Prime Minister Shinzo Abe has begun to transform Japan into a “normal”l country. Tokyo plans to take a more active role internationally—which is good news for America. Indeed, Washington should insist that Tokyo eventually take over responsibility for defending itself and its territorial claims in the surrounding seas.
Many seemingly bright ideas sour quickly, causing one to regret them but once, and that is forever. Such is Article 9 of the Japanese constitution , imposed by America as military occupier after World War II. Washington quickly realized that Tokyo, like Germany, could play a positive military role.
But by then, Japanese officials preferred to hide behind their constitution. Tokyo saw little reason to revisit an extraordinarily good deal that left what became the world’s second largest economic power protected by its principal competitor. Japan then could focus on economic development.
In recent years, the United States has pushed Japan to do more militarily. A serious internal debate has been percolating at least since the early 1990s, especially after North Korea and China began reminding the Japanese that their land faced potential threats.
So far, Japanese officials have simply revised their interpretation of Article 9. Although it seems to ban any military, Japan deploys a “Self-Defense Force.” Over the years, the government has bent the provision to the breaking point, but never clearly violated the nation’s basic law.
Now the Abe government has issued another “reinterpretation.” However, Japan is not yet a normal country. The Prime Minister noted: “There is no change in the general principle that we cannot send troops overseas.”
Still, the SDF will be allowed to cooperate with other countries (most obviously America) that come to Japan’s defense. Tokyo also will be able to aid allies under attack and join peacekeeping operations in the name of “collective self-defense.” These are important steps forward, even though the change would be small for other nations. Yet the “reinterpretation” requires only cabinet and parliamentary approval, not constitutional revision.
The controversial move triggered public protests. One man set himself on fire in response. The Abe plan may have contributed to the ruling party’s election loss in a provincial governor’s race. The Diet must change numerous laws to implement the change, and Prime Minister Abe indicated that he planned to go slow: “Unfortunately, we cannot say that public is fully supportive.”
Overseas the response was mixed. The PRC predictably was unhappy. A government spokesman said: “China opposes the Japanese fabricating the China threat to promote its domestic political agenda.” The Republic of Korea explained it was “paying sharp attention to” the policy. Seoul also called on Japan to win its neighbors’ confidence and insisted that Japanese forces would have to be invited in for any “collective” mission.

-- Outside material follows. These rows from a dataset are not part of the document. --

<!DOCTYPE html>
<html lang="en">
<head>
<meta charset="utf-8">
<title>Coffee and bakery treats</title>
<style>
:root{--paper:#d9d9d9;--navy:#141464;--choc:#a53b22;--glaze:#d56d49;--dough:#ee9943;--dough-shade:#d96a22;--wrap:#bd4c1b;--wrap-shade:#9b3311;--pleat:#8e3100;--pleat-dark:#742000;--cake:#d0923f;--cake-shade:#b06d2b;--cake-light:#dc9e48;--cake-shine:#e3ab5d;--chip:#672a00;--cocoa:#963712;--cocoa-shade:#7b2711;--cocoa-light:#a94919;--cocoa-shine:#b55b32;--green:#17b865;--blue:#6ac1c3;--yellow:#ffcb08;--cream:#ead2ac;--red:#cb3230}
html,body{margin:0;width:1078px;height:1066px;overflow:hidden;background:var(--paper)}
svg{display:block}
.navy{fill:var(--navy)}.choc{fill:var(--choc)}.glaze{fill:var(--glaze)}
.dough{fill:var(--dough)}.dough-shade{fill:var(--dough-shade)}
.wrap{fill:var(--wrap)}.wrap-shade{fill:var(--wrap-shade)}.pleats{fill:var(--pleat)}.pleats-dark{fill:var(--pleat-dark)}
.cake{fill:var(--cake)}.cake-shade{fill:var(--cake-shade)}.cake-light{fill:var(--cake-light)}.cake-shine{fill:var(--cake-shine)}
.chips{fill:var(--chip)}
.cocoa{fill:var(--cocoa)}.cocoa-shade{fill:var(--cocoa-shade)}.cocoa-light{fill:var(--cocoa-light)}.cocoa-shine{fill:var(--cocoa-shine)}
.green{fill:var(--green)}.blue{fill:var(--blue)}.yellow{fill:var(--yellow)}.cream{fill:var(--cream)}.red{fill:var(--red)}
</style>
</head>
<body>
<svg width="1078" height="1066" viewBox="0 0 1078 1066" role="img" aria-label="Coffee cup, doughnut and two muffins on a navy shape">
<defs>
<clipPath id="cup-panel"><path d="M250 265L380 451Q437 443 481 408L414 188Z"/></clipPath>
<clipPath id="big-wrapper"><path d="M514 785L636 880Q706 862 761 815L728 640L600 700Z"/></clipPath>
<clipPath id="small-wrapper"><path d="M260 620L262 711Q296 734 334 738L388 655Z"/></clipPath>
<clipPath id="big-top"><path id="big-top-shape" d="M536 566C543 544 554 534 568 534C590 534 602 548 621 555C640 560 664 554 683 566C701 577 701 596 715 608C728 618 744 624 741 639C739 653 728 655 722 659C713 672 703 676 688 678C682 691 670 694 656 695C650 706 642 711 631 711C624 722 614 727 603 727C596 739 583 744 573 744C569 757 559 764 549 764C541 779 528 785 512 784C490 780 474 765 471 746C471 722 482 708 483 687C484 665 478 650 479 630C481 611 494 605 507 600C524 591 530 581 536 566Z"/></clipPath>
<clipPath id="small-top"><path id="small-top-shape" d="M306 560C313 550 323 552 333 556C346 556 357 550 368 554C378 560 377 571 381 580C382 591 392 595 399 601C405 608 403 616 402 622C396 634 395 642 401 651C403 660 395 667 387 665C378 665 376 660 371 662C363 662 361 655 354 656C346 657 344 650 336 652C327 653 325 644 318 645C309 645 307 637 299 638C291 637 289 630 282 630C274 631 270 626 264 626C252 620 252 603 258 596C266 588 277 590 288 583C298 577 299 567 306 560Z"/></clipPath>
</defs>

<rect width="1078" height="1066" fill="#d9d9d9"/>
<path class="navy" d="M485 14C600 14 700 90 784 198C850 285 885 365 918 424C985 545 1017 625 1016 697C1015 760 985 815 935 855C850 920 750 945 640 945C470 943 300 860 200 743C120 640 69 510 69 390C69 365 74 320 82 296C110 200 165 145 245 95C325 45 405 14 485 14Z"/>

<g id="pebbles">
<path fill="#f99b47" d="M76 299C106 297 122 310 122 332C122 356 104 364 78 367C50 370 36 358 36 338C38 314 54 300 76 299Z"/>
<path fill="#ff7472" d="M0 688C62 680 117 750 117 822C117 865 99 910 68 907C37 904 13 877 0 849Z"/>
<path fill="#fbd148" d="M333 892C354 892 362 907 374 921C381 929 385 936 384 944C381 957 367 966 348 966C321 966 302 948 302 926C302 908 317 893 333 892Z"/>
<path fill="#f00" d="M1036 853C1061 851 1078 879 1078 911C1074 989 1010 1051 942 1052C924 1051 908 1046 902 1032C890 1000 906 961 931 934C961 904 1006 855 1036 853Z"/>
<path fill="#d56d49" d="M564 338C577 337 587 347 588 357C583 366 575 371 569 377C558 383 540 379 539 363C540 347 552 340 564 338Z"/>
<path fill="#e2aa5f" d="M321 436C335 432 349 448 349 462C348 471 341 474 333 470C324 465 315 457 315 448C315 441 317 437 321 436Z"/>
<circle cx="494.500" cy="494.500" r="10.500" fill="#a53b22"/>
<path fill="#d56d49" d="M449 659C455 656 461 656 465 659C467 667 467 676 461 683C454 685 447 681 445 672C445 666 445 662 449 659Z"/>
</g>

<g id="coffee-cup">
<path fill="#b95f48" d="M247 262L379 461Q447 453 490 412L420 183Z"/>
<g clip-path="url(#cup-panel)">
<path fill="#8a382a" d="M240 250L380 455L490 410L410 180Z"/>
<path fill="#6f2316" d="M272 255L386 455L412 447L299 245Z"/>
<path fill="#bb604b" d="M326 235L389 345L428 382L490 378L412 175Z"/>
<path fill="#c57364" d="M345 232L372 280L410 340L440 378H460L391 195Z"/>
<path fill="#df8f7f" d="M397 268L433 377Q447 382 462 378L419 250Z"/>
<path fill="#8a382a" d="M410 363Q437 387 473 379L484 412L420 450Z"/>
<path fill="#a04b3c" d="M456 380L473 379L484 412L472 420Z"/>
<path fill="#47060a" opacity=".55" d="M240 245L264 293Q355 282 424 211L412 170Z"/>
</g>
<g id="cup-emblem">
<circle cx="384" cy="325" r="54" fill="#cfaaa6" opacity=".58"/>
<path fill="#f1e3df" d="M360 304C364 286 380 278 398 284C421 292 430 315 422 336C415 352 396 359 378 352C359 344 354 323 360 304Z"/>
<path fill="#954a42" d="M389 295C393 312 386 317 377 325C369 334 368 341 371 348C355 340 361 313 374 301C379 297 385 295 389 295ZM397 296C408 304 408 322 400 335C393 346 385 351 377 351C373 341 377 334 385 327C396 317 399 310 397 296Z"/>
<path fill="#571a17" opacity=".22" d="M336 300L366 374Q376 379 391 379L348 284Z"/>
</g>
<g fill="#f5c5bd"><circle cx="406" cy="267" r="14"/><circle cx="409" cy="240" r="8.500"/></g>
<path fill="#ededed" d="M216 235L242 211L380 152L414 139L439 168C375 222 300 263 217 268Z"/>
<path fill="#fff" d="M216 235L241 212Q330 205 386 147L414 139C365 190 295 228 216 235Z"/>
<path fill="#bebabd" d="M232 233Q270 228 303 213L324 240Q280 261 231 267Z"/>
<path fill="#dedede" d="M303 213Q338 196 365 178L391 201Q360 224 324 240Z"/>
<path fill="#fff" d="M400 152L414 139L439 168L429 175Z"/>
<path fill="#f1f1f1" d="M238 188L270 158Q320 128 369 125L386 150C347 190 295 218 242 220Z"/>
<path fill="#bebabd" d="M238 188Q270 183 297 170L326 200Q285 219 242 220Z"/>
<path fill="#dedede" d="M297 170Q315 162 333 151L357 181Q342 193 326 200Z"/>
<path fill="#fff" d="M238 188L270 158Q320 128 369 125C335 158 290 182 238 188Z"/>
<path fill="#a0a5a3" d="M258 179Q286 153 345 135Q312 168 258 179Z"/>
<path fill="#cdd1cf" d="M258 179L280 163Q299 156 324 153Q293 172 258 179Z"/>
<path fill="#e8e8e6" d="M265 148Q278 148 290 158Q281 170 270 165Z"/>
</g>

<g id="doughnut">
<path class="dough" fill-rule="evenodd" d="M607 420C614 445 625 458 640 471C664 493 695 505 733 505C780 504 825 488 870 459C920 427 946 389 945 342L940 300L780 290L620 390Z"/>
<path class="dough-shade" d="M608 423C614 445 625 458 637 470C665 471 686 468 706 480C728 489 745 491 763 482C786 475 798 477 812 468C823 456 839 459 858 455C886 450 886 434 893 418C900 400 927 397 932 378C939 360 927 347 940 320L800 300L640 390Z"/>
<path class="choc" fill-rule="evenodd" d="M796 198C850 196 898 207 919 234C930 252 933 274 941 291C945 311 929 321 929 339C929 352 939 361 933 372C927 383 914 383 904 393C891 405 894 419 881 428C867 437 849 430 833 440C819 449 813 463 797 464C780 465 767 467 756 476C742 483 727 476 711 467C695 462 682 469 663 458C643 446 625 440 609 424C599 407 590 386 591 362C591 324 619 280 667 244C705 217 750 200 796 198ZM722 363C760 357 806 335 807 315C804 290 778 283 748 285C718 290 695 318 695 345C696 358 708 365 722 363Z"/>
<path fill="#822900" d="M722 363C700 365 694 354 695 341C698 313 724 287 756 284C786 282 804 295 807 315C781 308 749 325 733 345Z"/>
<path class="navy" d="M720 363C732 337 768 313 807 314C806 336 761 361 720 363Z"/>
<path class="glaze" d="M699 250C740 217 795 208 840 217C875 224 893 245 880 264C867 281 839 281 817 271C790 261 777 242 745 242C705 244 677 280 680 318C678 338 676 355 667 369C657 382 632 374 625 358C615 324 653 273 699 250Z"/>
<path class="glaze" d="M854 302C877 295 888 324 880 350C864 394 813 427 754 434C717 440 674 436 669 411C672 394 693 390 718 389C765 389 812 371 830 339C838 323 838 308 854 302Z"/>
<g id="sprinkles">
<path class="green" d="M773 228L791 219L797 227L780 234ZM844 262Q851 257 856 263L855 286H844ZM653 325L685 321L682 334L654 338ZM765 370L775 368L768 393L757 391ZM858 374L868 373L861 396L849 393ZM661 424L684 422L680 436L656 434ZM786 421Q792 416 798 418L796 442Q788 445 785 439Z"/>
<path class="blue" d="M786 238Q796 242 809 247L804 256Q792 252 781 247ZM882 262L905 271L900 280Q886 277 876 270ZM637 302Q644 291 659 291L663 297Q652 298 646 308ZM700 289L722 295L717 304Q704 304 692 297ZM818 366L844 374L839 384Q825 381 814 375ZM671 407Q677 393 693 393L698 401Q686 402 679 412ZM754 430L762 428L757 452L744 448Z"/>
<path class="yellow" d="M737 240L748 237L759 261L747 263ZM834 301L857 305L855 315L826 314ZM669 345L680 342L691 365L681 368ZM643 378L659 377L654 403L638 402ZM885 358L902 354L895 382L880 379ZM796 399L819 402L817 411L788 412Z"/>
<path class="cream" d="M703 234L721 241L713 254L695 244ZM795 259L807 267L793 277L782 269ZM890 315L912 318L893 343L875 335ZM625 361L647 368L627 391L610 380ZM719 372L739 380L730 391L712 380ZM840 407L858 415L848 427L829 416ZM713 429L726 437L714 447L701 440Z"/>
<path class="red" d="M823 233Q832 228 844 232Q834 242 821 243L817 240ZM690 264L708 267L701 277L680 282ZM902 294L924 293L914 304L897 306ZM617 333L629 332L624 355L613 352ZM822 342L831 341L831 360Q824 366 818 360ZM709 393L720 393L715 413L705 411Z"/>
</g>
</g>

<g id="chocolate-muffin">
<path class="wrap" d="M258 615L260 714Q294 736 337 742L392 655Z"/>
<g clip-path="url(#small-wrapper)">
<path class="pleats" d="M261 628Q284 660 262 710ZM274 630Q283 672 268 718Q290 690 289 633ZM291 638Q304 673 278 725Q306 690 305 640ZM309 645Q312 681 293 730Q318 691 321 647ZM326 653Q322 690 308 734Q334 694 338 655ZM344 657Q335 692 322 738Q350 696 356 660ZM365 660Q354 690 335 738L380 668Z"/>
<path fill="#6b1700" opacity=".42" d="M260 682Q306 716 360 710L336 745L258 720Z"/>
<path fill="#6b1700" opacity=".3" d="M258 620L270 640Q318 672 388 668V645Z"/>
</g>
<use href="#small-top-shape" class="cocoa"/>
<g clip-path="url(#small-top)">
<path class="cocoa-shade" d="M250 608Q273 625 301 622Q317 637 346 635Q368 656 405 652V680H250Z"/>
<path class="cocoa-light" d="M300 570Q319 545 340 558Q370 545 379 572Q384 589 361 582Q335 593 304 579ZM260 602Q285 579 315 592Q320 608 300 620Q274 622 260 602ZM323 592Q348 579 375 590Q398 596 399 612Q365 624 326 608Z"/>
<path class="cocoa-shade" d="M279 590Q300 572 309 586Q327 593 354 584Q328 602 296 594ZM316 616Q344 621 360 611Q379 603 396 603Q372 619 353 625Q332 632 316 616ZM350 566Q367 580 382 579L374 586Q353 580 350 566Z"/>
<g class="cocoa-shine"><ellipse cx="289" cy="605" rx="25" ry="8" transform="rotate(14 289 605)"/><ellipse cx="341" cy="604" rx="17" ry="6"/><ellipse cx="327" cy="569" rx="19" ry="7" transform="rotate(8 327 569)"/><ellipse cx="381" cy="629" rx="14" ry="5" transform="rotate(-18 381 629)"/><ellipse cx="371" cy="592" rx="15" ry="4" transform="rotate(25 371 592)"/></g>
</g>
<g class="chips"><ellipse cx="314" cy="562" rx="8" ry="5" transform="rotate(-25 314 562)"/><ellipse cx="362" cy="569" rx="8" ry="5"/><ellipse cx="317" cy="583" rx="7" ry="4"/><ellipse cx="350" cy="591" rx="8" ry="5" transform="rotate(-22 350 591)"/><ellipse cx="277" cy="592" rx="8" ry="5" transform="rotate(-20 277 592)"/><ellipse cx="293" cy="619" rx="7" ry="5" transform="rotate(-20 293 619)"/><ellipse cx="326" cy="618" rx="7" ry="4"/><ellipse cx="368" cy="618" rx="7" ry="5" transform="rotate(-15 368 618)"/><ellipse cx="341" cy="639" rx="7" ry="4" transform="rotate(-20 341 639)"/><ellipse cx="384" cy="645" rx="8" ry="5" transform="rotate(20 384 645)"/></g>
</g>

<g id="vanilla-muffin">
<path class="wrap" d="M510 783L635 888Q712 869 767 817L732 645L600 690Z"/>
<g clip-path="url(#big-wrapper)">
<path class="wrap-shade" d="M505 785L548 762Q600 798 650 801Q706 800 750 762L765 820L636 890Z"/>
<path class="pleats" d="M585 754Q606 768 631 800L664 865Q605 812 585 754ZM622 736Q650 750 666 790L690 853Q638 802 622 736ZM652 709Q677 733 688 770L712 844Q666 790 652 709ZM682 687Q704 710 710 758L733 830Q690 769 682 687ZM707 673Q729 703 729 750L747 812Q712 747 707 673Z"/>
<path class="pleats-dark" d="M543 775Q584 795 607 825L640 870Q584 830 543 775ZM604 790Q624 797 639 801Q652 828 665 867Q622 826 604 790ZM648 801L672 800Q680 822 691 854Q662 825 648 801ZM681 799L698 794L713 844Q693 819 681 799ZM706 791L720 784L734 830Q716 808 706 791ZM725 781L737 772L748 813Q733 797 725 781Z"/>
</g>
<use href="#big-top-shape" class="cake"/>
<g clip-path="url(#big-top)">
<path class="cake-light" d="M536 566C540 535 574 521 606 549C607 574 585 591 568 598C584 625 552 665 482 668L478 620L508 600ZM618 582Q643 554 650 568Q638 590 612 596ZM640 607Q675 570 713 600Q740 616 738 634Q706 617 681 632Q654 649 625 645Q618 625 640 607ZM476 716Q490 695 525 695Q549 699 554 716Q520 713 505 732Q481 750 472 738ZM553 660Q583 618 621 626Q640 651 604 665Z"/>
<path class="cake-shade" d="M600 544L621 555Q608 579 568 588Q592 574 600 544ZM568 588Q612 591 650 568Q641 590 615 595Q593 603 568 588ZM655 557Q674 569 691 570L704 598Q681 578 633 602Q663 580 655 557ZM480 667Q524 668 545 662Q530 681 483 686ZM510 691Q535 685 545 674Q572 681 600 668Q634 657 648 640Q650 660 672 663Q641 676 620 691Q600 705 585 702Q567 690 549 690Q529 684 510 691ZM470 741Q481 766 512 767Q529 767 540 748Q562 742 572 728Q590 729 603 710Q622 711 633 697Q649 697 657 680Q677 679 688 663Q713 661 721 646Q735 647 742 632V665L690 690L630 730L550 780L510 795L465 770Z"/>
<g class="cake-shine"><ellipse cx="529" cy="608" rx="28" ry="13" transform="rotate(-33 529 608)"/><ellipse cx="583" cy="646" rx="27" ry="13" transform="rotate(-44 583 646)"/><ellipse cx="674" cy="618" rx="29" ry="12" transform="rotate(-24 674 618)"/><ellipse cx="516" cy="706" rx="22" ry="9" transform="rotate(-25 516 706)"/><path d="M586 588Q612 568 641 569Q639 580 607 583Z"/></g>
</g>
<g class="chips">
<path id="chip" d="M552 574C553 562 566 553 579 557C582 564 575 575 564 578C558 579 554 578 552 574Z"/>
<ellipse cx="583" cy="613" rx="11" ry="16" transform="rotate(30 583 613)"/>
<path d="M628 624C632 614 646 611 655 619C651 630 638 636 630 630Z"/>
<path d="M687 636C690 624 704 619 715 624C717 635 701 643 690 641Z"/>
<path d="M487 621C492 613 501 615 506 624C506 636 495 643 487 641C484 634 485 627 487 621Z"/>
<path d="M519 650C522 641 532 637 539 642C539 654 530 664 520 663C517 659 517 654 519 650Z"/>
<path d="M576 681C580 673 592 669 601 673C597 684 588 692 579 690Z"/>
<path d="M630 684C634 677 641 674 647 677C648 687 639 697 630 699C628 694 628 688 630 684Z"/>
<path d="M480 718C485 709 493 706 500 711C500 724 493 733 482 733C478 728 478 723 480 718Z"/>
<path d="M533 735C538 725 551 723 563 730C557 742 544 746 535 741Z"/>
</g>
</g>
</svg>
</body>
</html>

Other nations—in a break from the past—were supportive. Australian Prime Minister Tony Abbott endorsed the move. So did the Philippines, which earlier welcomed Tokyo taking a more active military role in response to Beijing’s aggressive ocean maneuvers. Singapore also offered public support, while most ASEAN states and India were favorably inclined, if more private in their reactions. In fact, Japan recently announced that it was giving six ships to Vietnam for use in coast guard and fisheries operations.
The United States was pleased. Defense Secretary Chuck Hagel explained: “This decision is an important step for Japan as it seeks to make a greater contribution to regional and global peace and security.”
Some critics still worry about Tokyo’s ultimate intentions, as if the Japanese had a double dose of original sin. But everyone who planned the depredations of World War II is dead. There is no imperial generation planning a comeback. And those pushing a more aggressive stance seem mild compared to America’s war-happy neoconservatives. Nor does Japan, with a stagnant economy, middling (and declining) population and pacifist ethos, look much like the next global dominator.
Instead, Japan’s well-established desire to do nothing has run aground because the world looks ever-more dangerous. With the Chinese challenge only likely to grow, Tokyo needs to be able to match the PRC. Moreover, even though Washington has affirmed coverage of the “mutual” defense treaty (Japan’s responsibilities are essentially nil), America’s interest in which country controls various uninhabited rocks also is essentially nil. Exactly what the United States would do in a crisis is not so clear .
Moreover, basic economics suggests that Washington will have to reduce its role. As Prime Minister Abe recognized in 2012: “With the U.S. defense budget facing big cuts, a collapse of the military balance of power in Asia could create instability.” The underlying defense commitment itself will face increasing challenges. Stephen Harner, a former Foreign Service officer, wrote of “the possibility that the U.S. commitment to the alliance may one day be formally withdrawn or, more likely, may simply be recognized by all to be illusory, a fiction that dares not speak its name.”